• [SOURCE MATERIAL]:
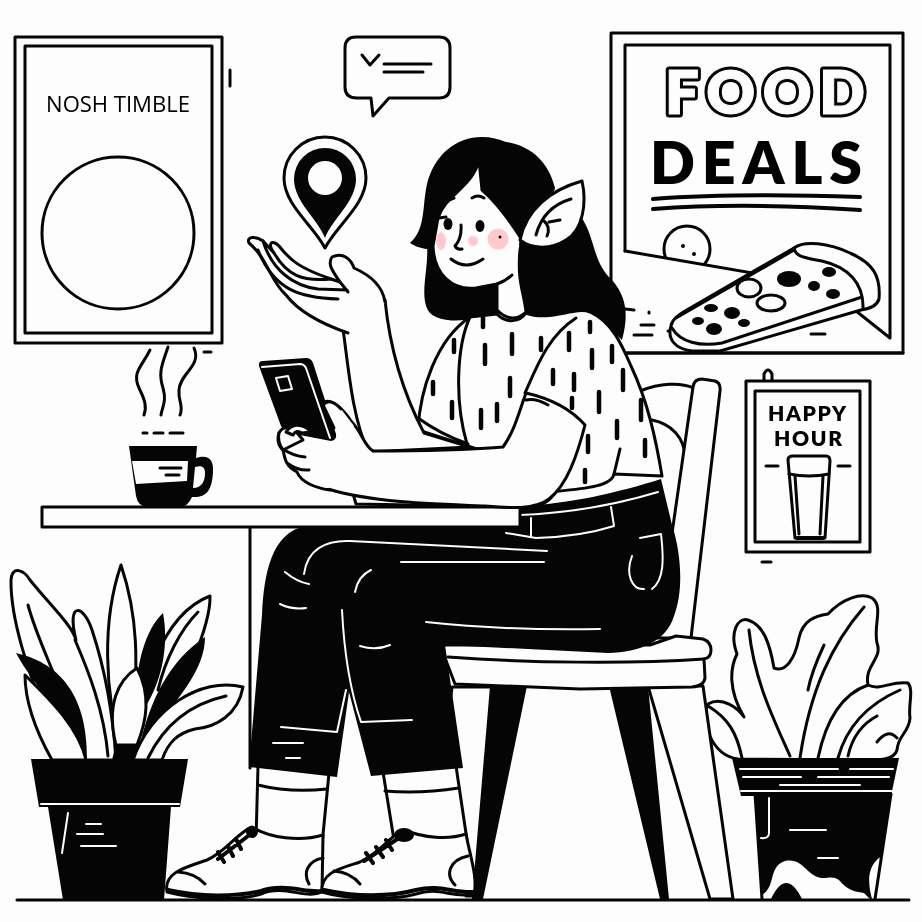
<!DOCTYPE html>
<html lang="en">
<head>
<meta charset="utf-8">
<title>Food deals café illustration</title>
<style>
:root { --ink: #050505; --paper: #fdfdfd; --blush: #ffc9cf; }
html, body { margin: 0; background: var(--paper); }
body { width: 922px; height: 922px; overflow: hidden; }
svg { display: block; }
.line { fill: none; stroke: var(--ink); stroke-width: 3; stroke-linecap: round; stroke-linejoin: round; }
.shape { fill: var(--paper); stroke: var(--ink); stroke-width: 3; stroke-linecap: round; stroke-linejoin: round; }
.fill { fill: var(--paper); }
.solid { fill: var(--ink); }
.chalk { fill: none; stroke: var(--paper); stroke-width: 2; stroke-linecap: round; stroke-linejoin: round; }
.thick { stroke-width: 4; }
.dash { stroke-width: 4.5; }
.blush { fill: var(--blush); }
.headline { font-family: Lato, "Open Sans", sans-serif; font-weight: 900; }
.plain-name { font-family: "Open Sans", sans-serif; font-weight: 400; font-size: 22px; text-anchor: middle; }
.outline-back { fill: var(--ink); stroke: var(--ink); stroke-width: 7; stroke-linejoin: round; }
.outline-front { fill: var(--paper); stroke: var(--paper); stroke-width: 1; stroke-linejoin: round; }
</style>
</head>
<body>
<svg width="922" height="922" viewBox="0 0 922 922" role="img" aria-label="Elf-eared woman ordering food on her phone in a café">
<defs>
  <text id="food-word" class="headline" x="665" y="114" font-size="60" textLength="200">FOOD</text>
  <clipPath id="pot-clip"><path d="M755 794H891L875 899H762Z"/></clipPath>
</defs>
<rect width="922" height="922" fill="var(--paper)"/>

<g id="restaurant-poster">
  <rect class="shape" x="15" y="37" width="207" height="306"/>
  <rect class="shape" x="25" y="46" width="187" height="287"/>
  <text class="plain-name" x="118" y="112">NOSH TIMBLE</text>
  <circle class="shape" cx="118" cy="233" r="76"/>
  <path class="line" d="M230 70V86M204 352H211"/>
</g>

<g id="deals-poster">
  <rect class="shape" x="611" y="33" width="292" height="320"/>
  <path class="line" d="M625 251V45H890V338L846 303"/>
  <use href="#food-word" class="outline-back"/>
  <use href="#food-word" class="outline-front"/>
  <text class="headline" x="650" y="184" font-size="59" textLength="212">DEALS</text>
  <path class="line thick" d="M653 199C720 194 800 195 860 197M653 209C720 204 800 206 860 210"/>
  <circle class="shape" cx="687" cy="249" r="23"/>
  <circle class="solid" cx="683" cy="246" r="2"/><circle class="solid" cx="694" cy="254" r="2"/>
  <path class="fill" d="M625 251L770 276L746 350H625Z"/>
  <path class="line" d="M625 251L770 276M625 309L634 310M641 325H654M634 335H652M668 331H671M649 312V313M811 334H825"/>
  <path class="shape" d="M794 248C804 240 829 243 850 253C873 263 881 276 879 299C877 306 868 309 861 310L720 351H692C675 349 667 339 671 326C672 319 679 315 685 311Z"/>
  <path class="line" d="M794 248C796 258 807 258 822 261C848 267 864 283 863 309M672 328C680 342 700 347 722 343L862 297M794 250L676 318"/>
  <g class="solid"><ellipse cx="789" cy="279" rx="12" ry="8"/><ellipse cx="829" cy="272" rx="7" ry="5"/><ellipse cx="814" cy="286" rx="6" ry="5"/><ellipse cx="833" cy="294" rx="7" ry="5"/><ellipse cx="732" cy="313" rx="8" ry="6"/><ellipse cx="711" cy="308" rx="7" ry="4"/><ellipse cx="698" cy="321" rx="6" ry="4"/><ellipse cx="714" cy="329" rx="8" ry="6"/><ellipse cx="744" cy="323" rx="6" ry="4"/></g>
  <ellipse class="shape" cx="749" cy="288" rx="12" ry="9"/><ellipse class="shape" cx="771" cy="303" rx="14" ry="8"/>
  <path class="line" d="M611 353H903"/>
</g>

<g id="happy-hour-poster">
  <path class="shape" d="M764 383V374Q768 366 772 374V383"/>
  <rect class="shape" x="746" y="381" width="124" height="171"/>
  <rect class="shape" x="755" y="391" width="105" height="151"/>
  <text class="headline" x="768" y="421" font-size="21" textLength="78">HAPPY</text>
  <text class="headline" x="774" y="446" font-size="21" textLength="68">HOUR</text>
  <path class="shape" d="M788 460Q788 456 793 456H826Q830 456 830 461L825 538H795Z"/>
  <path class="line" d="M789 474Q809 478 829 474M795 476L799 534M823 476L820 534M766 466H778M838 466H850M762 562H771"/>
  <path class="line thick" d="M797 538H823"/>
</g>

<g id="message-and-pin">
  <path class="shape" d="M356 37H439Q450 37 450 48V87Q450 98 439 98H389L373 116L371 98H357Q345 98 345 87V48Q345 37 356 37Z"/>
  <path class="line" d="M362 55L370 65L379 55M384 64H431M384 72H423"/>
  <path class="shape" d="M325 248C314 226 284 205 284 178A41 41 0 0 1 366 178C366 205 336 226 325 248Z"/>
  <path class="solid" d="M325 238C318 219 294 202 294 179A31 31 0 0 1 356 179C356 202 332 219 325 238Z"/>
  <circle class="fill" cx="325" cy="178" r="17"/>
</g>

<g id="left-plant">
  <path class="shape" d="M60 760C52 725 10 640 11 580C12 565 24 570 30 580C50 605 72 625 76 640C66 600 84 605 92 630C102 660 112 700 116 760Z"/>
  <path class="line" d="M28 605C40 650 66 690 82 760M75 640C88 670 104 710 108 756"/>
  <path class="shape" d="M122 755C104 690 102 620 121 565C136 610 142 660 128 755Z"/>
  <path class="shape" d="M130 758C140 690 160 615 210 596C211 630 180 690 146 758Z"/>
  <path class="line" d="M198 612C180 630 165 660 158 690"/>
  <path class="solid" d="M136 700C136 665 145 630 163 613C169 645 162 680 146 706ZM140 745C150 700 170 660 205 637C205 670 178 700 140 745ZM16 653C55 662 88 690 87 760H80C64 710 36 690 16 653Z"/>
  <path class="shape" d="M25 675C45 695 78 725 86 760H52C38 735 25 705 25 675ZM133 760C150 710 200 676 243 687C238 715 216 727 195 729C178 733 168 742 162 760Z"/>
  <path class="line" d="M226 696C190 704 164 725 148 758"/>
  <path class="shape" d="M116 745C106 705 118 680 137 668C151 695 147 720 137 745Z"/>
  <path class="solid" d="M116 744H139L134 760H112ZM31 759H188L180 807H171L164 900H63L48 807H39Z"/>
  <path class="chalk" d="M41 804H179M68 813L62 853M86 824H101M77 834H103M81 846H116"/>
</g>

<g id="right-plant">
  <path class="shape" d="M738 759C710 755 700 718 708 704C722 696 738 708 744 717C728 690 730 668 737 654C729 632 738 617 748 620C764 625 770 645 774 668C786 673 795 658 799 638C803 620 815 616 828 614C842 599 861 592 872 598C884 607 873 625 877 643C883 659 864 665 868 685C880 691 890 681 908 683C914 690 908 705 910 718C909 733 898 735 897 750C894 760 880 760 868 760Z"/>
  <path class="line" d="M749 630C754 680 774 720 790 756M864 607C832 644 810 690 800 758M868 685C842 694 826 720 818 758M900 690C868 704 847 725 838 758M708 706C728 718 737 733 742 758M877 716C862 724 852 738 848 756M897 738Q888 728 877 742M824 645C817 660 811 674 808 690"/>
  <path class="solid" d="M732 758H899L891 796H741Z"/>
  <path class="solid" d="M755 794H891L875 899H762Z"/>
  <g clip-path="url(#pot-clip)"><path class="fill" d="M753 899C780 892 765 868 785 861C805 857 807 880 826 878C846 875 836 890 864 893L872 901H753ZM872 899C864 870 874 858 890 852V901Z"/><path class="solid" d="M770 901Q786 865 803 901Z"/></g>
  <path class="chalk" d="M740 769H838M850 769H893M743 777H801M818 777H889M741 791H892M769 798V833Q769 839 761 838M790 830H826M818 858H838M780 785H860"/>
  <path class="line" d="M755 794L762 899M891 794L875 899"/>
</g>

<g id="chair">
  <path class="line" d="M640 391C660 383 680 382 694 388M652 420C672 424 684 438 685 456"/>
  <path class="shape" d="M693 387Q694 379 702 379L715 381Q721 383 720 391L691 638H657Z"/>
  <path class="shape" d="M648 686H703L733 899H710Z"/>
  <path class="shape" d="M452 687H492L476 896H466L446 740Z"/>
  <path class="solid" d="M490 686H527L483 899H472ZM609 686H648L669 899H660Z"/>
  <path class="shape" d="M440 645H650L676 636L703 639Q711 642 711 650Q711 658 704 659L705 678Q704 686 692 687L580 689L455 684Z"/>
  <path class="line" d="M448 657C530 663 630 664 704 659"/>
</g>

<g id="shoes">
  <path class="shape" d="M258 766L256 840L322 845L329 773ZM383 772L394 840H467L456 766Z"/>
  <path class="line" d="M258 785Q290 793 327 789M385 791Q420 794 459 788"/>
  <path class="shape" d="M167 892C163 872 187 867 207 860C226 852 238 832 252 827C270 838 300 842 323 835L322 892C306 900 285 884 261 894C235 902 190 898 167 892Z"/>
  <path class="shape" d="M322 892C320 872 342 868 360 862C382 852 390 835 404 830C424 838 448 840 466 834C470 856 478 878 474 894C452 899 440 886 416 894C390 901 345 899 322 892Z"/>
  <path class="line thick" d="M168 890C200 897 235 897 261 891C285 883 305 893 321 891M324 890C355 897 390 897 416 890C440 884 452 893 473 892"/>
  <path class="line" d="M323 858C307 861 303 873 309 884M468 856C449 860 445 875 455 885M178 872Q195 873 205 884M334 871Q350 872 360 884"/>
  <path class="line thick" d="M252 833L218 859M236 839L241 849M228 846L233 856M218 852L224 862M402 836L364 861M386 840L392 850M376 847L383 857M366 853L373 863"/>
  <circle class="solid" cx="252" cy="832" r="6"/><ellipse class="solid" cx="404" cy="835" rx="10" ry="7"/>
</g>

<g id="trousers">
  <path class="solid" d="M520 506C570 504 620 492 661 479L672 525C681 552 684 590 674 616C666 642 640 652 608 653L445 645L463 768L371 776L349 692L337 777L249 767L262 615C264 572 272 532 306 526H520Z"/>
  <path class="chalk" d="M520 515C570 513 615 505 658 492M531 518V536M506 533L536 538C570 537 592 533 614 526M611 507L614 526M304 574C307 550 325 540 350 541L547 551M401 562H544M426 622C490 629 545 630 600 629M342 610C344 650 350 690 361 722L412 720M281 727L337 732L346 690M285 572Q297 582 309 584M280 604Q292 610 306 608M355 592Q358 576 371 570M360 646Q376 651 390 645M273 743H303M286 758H300M640 538L661 534C664 560 664 580 652 589M632 556C625 574 632 590 644 589"/>
</g>

<g id="hair-back">
  <path class="solid" d="M427 245C429 270 418 298 430 313C445 327 480 318 500 313L525 316C550 324 575 306 590 311L622 340C628 318 628 298 612 280C592 262 596 238 580 215L520 200Z"/>
</g>

<g id="shirt">
  <path class="shape" d="M470 317L497 314C506 324 520 322 526 313C550 322 575 306 590 312C612 322 622 345 631 366C648 402 656 440 662 476L614 474C612 487 580 489 550 492L480 450L418 430C420 390 436 340 470 317Z"/>
  <path class="line dash" d="M483 317V327M512 334V354M541 338V350M569 333V350M590 322V332M454 340V352M485 345V364M510 378V396M553 370V384M497 404V421M481 410V428M592 350V368M612 346V362M574 374V390M599 392V412M623 370V390M617 421V438M641 400V420M645 440V456M588 436V452M585 470V482M433 382V394M452 402V418M572 398V408"/>
  <path class="line" d="M470 317C457 345 454 400 467 444M576 318C548 336 537 366 525 393M614 474L620 449"/>
</g>

<g id="raised-arm">
  <path class="shape" d="M343 329C349 372 352 415 368 452L470 447L424 433C404 395 390 350 385 300Z"/>
  <path class="line" d="M418 418Q440 434 468 444"/>
  <path id="raised-hand" class="fill" d="M347 333C322 324 299 312 286 295C270 281 268 259 249 243C246 236 256 236 263 241L274 253C267 243 272 239 279 246C290 260 299 268 331 279L340 282C333 272 327 264 332 257C343 252 351 259 354 268C372 276 383 288 385 302L378 321Z"/>
  <path class="line" d="M348 333C322 324 299 312 286 295C270 281 268 259 249 243C246 236 256 236 263 241L274 253C267 243 272 239 279 246C290 260 299 268 331 279L340 282C333 272 327 264 332 257C343 252 351 259 354 268C372 276 383 288 385 302"/>
  <path class="line" d="M263 241C272 270 293 286 318 289L347 290M274 253C287 275 302 282 331 279M258 250C274 290 300 298 338 299M340 282L348 292"/>
</g>

<g id="table">
  <path class="line" d="M250 527V768"/>
  <rect class="shape" x="42" y="507" width="478" height="20"/>
</g>

<g id="phone-arm">
  <path class="shape" d="M352 490L356 504L520 507L535 507Q552 502 557 488L520 470Z"/>
  <path class="shape" d="M526 393C548 398 570 408 585 425C577 456 567 485 549 499C535 510 510 508 485 506C430 504 370 502 328 489L335 450L372 451C420 451 465 450 503 447C514 432 518 415 526 393Z"/>
  <path id="phone-hand" class="fill" d="M279 433C283 425 292 427 298 434L325 440L334 427L323 403C329 397 342 407 351 421C362 432 364 446 373 452L362 485L328 488C315 488 301 482 297 472C285 466 285 458 283 450C278 446 277 439 279 433Z"/>
  <path class="line" d="M330 490C315 488 301 482 297 472C285 466 285 458 283 450C278 446 277 439 279 433M323 403C329 397 342 407 351 421C362 432 364 446 373 451M283 449Q293 456 305 457M287 463Q298 471 309 470M526 400Q536 398 548 405"/>
  <path class="solid" d="M259 366Q258 361 263 361L306 358Q311 358 313 363L336 434Q337 440 331 441L289 433Q284 431 281 426Z"/>
  <path class="chalk" d="M262 367L300 364Q304 364 306 368L330 438M276 378L288 376L292 389L280 391Z"/>
  <path class="shape" d="M279 433C283 425 292 427 298 434L303 440L283 450Q277 442 279 433Z" stroke-width="0"/>
  <path class="shape" d="M286 432C291 424 302 422 311 432L302 433Q296 429 293 435Z"/>
  <path class="fill" d="M333 426L323 405Q330 399 341 409L354 426Z"/>
  <path class="line" d="M334 428L323 405Q330 397 341 409"/>
</g>

<g id="head">
  <path class="solid" d="M410 243C426 229 422 206 427 184C434 155 456 137 482 137C491 137 499 139 506 142C532 146 549 163 555 188L540 245L520 262L440 250C430 250 419 249 410 243Z"/>
  <path class="shape" d="M479 160C473 187 445 195 438 218L433 246C434 274 452 291 476 288L497 284L497 310Q512 325 526 312C524 292 517 282 520 250L522 240Q500 205 482 190Z"/>
  <path class="solid" d="M479 162C478 199 500 211 521 217L519 246L550 235V185L510 155Z"/>
  <path class="shape" d="M520 240C526 210 550 190 582 181C587 203 583 230 566 240C552 249 532 250 520 240Z"/>
  <path class="line" d="M536 235C541 216 554 204 571 199M544 221Q551 227 547 236M549 222L560 220"/>
  <circle class="blush" cx="498" cy="239" r="10.5"/><ellipse class="blush" cx="441" cy="241" rx="5" ry="9"/><circle class="blush" cx="473" cy="241" r="5"/>
  <circle class="solid" cx="500" cy="237" r="1.5"/>
  <ellipse class="solid" cx="480" cy="226" rx="4.5" ry="6"/><ellipse class="solid" cx="448" cy="224" rx="4.5" ry="6"/>
  <path class="line" d="M439 218L446 217M444 202L454 198M472 198Q478 194 484 198M461 225Q462 238 455 246Q457 250 462 249M451 259Q466 271 483 259M497 284Q506 281 512 275"/>
</g>

<g id="coffee">
  <path class="line" d="M150 350C141 368 132 372 139 388C145 400 147 407 144 415M168 347C162 365 158 372 163 388C167 402 162 407 161 415M194 348C202 366 180 373 179 390C178 402 184 406 180 415M143 433H147M154 433H163M170 433H183"/>
  <path class="solid" d="M129 446H197L196 458C208 454 214 459 213 472C212 491 206 498 192 497Q188 507 179 507H148Q138 507 136 496ZM195 467L193 488C202 488 205 481 205 473C205 467 202 465 195 467Z" fill-rule="evenodd"/>
  <path class="fill" d="M132 461H188L187 481L136 484Z"/>
  <path class="line" d="M160 468H181M166 475H179"/>
</g>

<path id="floor" class="line" d="M17 900H909"/>
</svg>
</body>
</html>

• [WHAT IS NEEDED]:
Wherever "html" turns up in the records, copy the whole line.

• [SOLUTION TO THIS TASK]:
<!DOCTYPE html>
<html lang="en">
html, body { margin: 0; background: var(--paper); }
</html>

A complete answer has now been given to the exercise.